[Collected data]
- - - - -

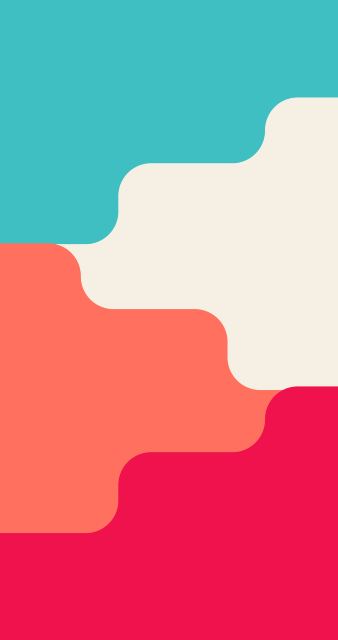
A Shadertoy shader for this background:

```glsl
// Signed distance to a rounded step centred at the origin, rising to the right.
// The lower fillet is the upper corner turned by half a circle.
float roundedStep(vec2 p, float halfRise) {
    const float radius = 0.0511;
    float side = p.y < 0.0 ? -1.0 : 1.0;
    p *= side;
    vec2 q = vec2(-p.x, p.y - halfRise) + radius;
    return side * (min(max(q.x, q.y), 0.0) + length(max(q, 0.0)) - radius);
}

// Two steps starting from the foot of the first one; negative below the stair
float stair(vec2 p) {
    return p.x < 0.1146
        ? roundedStep(p - vec2(0.0, 0.0632), 0.0632)
        : roundedStep(p - vec2(0.2292, 0.1778), 0.0514);
}

void mainImage(out vec4 fragColor, in vec2 fragCoord) {
    vec2 p = fragCoord / iResolution.y;
    float edge = 0.6 / iResolution.y;

    vec3 teal = vec3(0.25, 0.75, 0.76);
    vec3 cream = vec3(0.96, 0.94, 0.89);
    vec3 coral = vec3(1.0, 0.44, 0.37);
    vec3 crimson = vec3(0.94, 0.07, 0.30);

    // Layers from back to front; the coral stair climbs to the left
    float creamStair = stair(p - vec2(0.1849, 0.6185));
    float coralStair = stair(vec2(0.3555 - p.x, p.y - 0.3906));
    float crimsonStair = stair(p - vec2(0.1849, 0.1670));

    vec3 color = mix(cream, teal, smoothstep(-edge, edge, creamStair));
    color = mix(coral, color, smoothstep(-edge, edge, coralStair));
    color = mix(crimson, color, smoothstep(-edge, edge, crimsonStair));
    fragColor = vec4(color, 1.0);
}
```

- - - - -

> [Task objective]
Once the pictures are removed, return the entries exactly as they stand.

> [Result for this task]
A Shadertoy shader for this background:

```glsl
// Signed distance to a rounded step centred at the origin, rising to the right.
// The lower fillet is the upper corner turned by half a circle.
float roundedStep(vec2 p, float halfRise) {
    const float radius = 0.0511;
    float side = p.y < 0.0 ? -1.0 : 1.0;
    p *= side;
    vec2 q = vec2(-p.x, p.y - halfRise) + radius;
    return side * (min(max(q.x, q.y), 0.0) + length(max(q, 0.0)) - radius);
}

// Two steps starting from the foot of the first one; negative below the stair
float stair(vec2 p) {
    return p.x < 0.1146
        ? roundedStep(p - vec2(0.0, 0.0632), 0.0632)
        : roundedStep(p - vec2(0.2292, 0.1778), 0.0514);
}

void mainImage(out vec4 fragColor, in vec2 fragCoord) {
    vec2 p = fragCoord / iResolution.y;
    float edge = 0.6 / iResolution.y;

    vec3 teal = vec3(0.25, 0.75, 0.76);
    vec3 cream = vec3(0.96, 0.94, 0.89);
    vec3 coral = vec3(1.0, 0.44, 0.37);
    vec3 crimson = vec3(0.94, 0.07, 0.30);

    // Layers from back to front; the coral stair climbs to the left
    float creamStair = stair(p - vec2(0.1849, 0.6185));
    float coralStair = stair(vec2(0.3555 - p.x, p.y - 0.3906));
    float crimsonStair = stair(p - vec2(0.1849, 0.1670));

    vec3 color = mix(cream, teal, smoothstep(-edge, edge, creamStair));
    color = mix(coral, color, smoothstep(-edge, edge, coralStair));
    color = mix(crimson, color, smoothstep(-edge, edge, crimsonStair));
    fragColor = vec4(color, 1.0);
}
```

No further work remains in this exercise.